Exercise requirements:
Your response must consist of one number: how many lines in this material contain the word "height".
━━━━━━━━━━━━━━━━━━━━━━━━━━━━━━
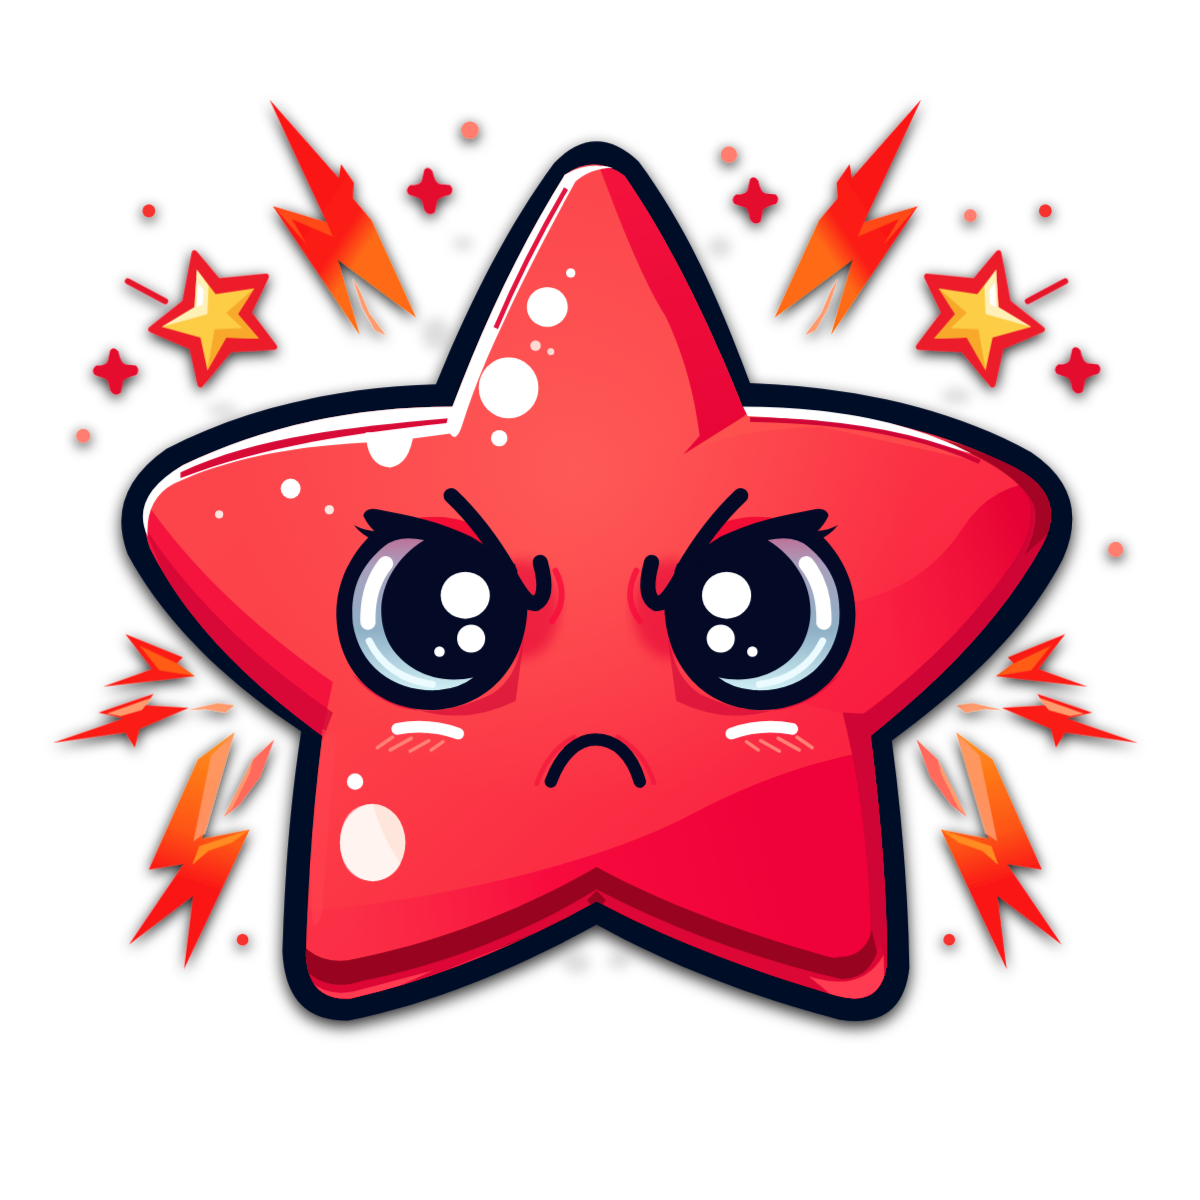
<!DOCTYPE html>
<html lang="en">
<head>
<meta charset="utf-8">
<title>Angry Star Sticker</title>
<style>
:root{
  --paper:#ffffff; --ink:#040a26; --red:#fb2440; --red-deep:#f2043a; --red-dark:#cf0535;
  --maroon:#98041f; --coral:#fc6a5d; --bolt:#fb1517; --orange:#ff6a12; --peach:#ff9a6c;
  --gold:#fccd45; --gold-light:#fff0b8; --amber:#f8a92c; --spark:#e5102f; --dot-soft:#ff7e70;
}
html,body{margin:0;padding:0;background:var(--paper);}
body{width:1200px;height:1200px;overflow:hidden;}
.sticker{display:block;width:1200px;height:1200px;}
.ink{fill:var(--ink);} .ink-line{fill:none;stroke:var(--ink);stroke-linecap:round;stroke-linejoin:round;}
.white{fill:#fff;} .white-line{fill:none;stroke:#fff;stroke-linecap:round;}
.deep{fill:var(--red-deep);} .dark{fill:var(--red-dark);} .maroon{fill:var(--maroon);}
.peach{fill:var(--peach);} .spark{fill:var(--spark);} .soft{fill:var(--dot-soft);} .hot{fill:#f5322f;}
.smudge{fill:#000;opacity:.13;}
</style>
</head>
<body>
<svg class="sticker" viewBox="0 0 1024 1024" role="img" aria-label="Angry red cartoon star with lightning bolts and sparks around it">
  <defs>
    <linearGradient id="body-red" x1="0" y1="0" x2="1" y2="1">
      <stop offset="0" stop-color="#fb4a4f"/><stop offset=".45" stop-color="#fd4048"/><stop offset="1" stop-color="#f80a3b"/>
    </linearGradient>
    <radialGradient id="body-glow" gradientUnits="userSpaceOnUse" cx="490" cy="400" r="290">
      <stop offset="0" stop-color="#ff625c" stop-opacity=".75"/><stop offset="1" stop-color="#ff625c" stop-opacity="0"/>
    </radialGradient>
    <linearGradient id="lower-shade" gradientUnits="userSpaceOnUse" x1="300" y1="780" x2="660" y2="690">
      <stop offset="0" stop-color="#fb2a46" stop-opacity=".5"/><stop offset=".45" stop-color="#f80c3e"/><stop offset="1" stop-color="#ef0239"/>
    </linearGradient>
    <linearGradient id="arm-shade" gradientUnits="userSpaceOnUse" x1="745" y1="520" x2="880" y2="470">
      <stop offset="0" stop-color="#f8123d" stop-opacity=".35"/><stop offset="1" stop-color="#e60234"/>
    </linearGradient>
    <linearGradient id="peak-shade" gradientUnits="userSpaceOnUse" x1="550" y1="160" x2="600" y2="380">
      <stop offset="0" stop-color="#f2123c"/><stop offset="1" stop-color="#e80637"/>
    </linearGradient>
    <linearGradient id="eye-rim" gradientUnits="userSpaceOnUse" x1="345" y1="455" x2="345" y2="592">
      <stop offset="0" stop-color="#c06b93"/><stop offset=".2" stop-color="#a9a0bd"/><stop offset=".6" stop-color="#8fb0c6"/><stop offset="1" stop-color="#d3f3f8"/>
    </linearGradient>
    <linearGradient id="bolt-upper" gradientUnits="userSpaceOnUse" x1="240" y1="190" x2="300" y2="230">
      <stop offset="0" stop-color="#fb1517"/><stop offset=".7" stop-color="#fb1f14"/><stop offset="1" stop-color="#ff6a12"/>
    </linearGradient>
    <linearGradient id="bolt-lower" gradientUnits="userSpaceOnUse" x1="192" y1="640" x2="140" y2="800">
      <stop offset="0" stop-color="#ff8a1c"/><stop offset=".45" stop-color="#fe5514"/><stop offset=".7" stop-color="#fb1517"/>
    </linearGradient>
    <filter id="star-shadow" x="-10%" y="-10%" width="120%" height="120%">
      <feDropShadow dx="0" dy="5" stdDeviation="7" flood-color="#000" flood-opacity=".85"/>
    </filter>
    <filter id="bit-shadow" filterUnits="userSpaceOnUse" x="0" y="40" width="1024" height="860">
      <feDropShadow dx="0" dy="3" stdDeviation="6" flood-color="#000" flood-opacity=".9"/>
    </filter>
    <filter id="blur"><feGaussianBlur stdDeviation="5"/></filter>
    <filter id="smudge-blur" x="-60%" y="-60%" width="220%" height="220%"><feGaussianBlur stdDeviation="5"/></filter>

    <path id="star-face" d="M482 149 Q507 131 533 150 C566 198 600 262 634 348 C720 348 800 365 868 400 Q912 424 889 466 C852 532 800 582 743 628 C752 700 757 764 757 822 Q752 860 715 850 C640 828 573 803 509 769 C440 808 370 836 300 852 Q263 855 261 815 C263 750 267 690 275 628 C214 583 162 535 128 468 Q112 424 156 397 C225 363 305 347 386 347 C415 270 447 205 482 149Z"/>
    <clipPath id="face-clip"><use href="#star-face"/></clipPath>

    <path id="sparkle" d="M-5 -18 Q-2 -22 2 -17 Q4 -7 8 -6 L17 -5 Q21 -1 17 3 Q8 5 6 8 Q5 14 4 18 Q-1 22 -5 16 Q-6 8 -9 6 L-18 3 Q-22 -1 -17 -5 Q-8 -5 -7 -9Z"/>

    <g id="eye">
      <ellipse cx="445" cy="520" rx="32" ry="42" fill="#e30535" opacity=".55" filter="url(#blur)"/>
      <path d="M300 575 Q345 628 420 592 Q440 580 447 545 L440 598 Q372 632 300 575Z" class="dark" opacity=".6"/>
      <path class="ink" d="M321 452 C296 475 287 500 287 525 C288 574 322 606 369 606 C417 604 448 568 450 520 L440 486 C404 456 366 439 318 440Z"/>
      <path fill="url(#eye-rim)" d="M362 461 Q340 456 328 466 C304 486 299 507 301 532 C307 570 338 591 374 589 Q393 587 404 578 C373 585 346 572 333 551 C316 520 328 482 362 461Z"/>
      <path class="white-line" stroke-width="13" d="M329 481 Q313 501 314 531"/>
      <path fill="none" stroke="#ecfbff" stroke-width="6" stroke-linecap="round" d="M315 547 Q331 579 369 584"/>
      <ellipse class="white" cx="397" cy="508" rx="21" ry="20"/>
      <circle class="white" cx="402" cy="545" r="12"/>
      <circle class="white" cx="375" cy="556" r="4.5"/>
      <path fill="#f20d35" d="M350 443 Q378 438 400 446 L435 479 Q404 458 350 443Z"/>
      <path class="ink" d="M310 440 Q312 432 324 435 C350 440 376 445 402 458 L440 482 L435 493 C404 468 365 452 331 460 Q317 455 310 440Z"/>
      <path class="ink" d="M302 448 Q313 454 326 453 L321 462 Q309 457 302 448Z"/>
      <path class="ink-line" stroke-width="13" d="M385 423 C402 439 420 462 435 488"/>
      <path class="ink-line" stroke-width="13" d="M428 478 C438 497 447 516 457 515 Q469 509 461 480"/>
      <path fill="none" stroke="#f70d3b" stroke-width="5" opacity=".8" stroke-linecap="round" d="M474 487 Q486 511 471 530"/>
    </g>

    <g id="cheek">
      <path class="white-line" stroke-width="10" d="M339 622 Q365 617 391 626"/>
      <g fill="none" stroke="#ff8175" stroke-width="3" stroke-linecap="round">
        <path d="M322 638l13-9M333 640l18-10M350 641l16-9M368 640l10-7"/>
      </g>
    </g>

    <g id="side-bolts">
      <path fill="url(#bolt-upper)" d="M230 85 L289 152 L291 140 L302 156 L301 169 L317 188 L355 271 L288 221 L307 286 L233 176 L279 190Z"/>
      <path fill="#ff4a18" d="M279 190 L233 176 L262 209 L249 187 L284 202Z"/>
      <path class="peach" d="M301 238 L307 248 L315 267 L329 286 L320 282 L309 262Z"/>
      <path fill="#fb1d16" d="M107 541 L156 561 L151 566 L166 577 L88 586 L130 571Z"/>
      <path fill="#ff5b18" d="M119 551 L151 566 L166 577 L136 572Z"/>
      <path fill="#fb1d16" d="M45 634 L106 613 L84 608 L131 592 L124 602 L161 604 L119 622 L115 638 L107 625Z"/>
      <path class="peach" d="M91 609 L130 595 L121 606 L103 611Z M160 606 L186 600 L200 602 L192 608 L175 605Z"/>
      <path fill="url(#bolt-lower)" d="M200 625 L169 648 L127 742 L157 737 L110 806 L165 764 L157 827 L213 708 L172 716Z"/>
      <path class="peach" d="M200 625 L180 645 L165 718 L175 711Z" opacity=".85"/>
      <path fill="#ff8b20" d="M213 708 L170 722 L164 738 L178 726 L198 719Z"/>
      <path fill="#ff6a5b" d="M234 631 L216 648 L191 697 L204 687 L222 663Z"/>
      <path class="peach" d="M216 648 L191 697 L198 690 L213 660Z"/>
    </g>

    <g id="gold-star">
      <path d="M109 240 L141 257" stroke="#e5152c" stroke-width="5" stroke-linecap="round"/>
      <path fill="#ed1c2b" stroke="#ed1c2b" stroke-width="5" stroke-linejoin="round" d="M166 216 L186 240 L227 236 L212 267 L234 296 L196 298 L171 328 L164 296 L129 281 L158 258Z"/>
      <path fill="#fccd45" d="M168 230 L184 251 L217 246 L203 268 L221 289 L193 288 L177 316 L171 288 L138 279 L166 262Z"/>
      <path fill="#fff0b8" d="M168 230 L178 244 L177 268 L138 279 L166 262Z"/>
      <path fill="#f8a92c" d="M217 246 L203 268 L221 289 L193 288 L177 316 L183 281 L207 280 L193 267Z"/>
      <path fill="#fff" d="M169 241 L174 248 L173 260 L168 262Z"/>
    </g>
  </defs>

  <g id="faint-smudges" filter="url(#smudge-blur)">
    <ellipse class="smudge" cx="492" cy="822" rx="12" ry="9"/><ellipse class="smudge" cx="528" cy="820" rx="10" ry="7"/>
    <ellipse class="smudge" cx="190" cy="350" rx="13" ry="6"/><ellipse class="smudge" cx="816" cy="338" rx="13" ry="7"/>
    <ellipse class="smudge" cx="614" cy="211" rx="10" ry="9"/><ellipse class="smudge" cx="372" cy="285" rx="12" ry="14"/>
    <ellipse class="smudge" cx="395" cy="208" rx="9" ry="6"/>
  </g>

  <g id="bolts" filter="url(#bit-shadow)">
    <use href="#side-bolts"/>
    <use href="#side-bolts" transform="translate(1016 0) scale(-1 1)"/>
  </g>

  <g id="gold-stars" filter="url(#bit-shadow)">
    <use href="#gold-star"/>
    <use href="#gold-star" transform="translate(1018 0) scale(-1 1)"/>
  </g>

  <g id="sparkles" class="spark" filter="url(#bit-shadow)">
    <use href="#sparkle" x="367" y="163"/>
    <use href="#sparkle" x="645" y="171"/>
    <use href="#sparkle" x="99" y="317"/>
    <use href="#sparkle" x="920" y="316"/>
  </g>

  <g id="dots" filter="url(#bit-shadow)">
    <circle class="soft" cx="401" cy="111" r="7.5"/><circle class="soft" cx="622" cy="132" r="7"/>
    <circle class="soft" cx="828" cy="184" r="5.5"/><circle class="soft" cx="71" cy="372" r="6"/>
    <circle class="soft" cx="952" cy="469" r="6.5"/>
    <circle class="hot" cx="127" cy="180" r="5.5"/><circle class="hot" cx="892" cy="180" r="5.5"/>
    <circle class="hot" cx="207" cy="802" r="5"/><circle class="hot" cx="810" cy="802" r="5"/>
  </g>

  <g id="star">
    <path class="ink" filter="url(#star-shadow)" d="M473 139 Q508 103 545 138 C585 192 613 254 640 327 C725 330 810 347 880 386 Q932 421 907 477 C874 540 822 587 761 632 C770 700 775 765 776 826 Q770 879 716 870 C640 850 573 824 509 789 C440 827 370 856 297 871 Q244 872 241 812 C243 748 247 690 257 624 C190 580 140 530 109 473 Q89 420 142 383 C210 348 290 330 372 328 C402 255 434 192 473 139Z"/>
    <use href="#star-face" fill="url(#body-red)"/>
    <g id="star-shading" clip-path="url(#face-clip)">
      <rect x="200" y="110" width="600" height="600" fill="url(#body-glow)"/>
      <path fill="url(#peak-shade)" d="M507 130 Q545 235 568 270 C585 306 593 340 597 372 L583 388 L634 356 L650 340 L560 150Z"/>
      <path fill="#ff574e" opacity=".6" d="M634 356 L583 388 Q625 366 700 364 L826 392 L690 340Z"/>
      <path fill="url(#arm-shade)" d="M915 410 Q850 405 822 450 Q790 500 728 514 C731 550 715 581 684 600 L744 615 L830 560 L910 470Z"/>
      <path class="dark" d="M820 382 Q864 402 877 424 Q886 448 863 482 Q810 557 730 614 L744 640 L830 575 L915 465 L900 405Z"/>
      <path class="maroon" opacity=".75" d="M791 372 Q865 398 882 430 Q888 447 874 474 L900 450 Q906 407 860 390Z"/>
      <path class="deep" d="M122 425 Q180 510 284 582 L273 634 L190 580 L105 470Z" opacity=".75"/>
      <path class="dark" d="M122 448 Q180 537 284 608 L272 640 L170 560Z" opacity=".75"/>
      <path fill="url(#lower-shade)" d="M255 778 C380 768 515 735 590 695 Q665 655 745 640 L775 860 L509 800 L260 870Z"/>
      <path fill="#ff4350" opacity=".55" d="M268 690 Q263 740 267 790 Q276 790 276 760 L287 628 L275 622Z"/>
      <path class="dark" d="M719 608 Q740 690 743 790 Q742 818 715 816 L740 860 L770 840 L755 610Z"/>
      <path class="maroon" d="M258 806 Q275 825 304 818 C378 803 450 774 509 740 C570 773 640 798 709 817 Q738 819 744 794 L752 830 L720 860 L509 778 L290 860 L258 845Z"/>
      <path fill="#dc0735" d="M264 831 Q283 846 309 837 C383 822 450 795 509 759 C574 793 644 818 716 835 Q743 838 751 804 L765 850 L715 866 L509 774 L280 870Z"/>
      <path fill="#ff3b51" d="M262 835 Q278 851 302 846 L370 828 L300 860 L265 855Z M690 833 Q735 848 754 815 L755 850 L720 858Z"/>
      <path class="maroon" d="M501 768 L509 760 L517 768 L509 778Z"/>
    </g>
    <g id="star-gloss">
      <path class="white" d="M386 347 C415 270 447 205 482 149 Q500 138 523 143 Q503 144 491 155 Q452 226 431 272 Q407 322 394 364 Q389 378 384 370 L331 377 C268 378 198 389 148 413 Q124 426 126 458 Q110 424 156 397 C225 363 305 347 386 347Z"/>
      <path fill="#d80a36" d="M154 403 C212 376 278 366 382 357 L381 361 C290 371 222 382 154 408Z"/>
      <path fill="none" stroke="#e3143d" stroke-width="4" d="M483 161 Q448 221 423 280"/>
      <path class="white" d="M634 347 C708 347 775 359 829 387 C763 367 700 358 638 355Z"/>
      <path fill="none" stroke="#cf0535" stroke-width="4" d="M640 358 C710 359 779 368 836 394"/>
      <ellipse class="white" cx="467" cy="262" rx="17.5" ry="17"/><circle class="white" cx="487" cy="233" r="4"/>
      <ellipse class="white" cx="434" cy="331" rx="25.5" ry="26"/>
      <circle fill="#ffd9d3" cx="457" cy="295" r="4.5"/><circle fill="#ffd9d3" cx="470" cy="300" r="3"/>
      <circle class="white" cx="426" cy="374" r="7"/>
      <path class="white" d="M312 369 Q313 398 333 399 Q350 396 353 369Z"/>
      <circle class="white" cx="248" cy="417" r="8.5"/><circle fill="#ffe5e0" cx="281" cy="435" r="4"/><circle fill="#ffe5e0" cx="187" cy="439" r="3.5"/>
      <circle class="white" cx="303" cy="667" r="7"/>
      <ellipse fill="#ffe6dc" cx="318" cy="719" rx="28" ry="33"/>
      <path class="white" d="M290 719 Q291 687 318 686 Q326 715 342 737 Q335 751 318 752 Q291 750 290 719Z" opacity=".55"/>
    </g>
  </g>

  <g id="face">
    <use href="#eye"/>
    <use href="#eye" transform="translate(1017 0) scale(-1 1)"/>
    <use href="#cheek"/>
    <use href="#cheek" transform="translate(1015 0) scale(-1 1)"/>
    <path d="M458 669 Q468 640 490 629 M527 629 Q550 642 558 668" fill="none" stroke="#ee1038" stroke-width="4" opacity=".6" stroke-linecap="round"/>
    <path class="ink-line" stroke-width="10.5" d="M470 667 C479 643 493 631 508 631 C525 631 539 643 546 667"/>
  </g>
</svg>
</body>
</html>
━━━━━━━━━━━━━━━━━━━━━━━━━━━━━━
Solved problem:
6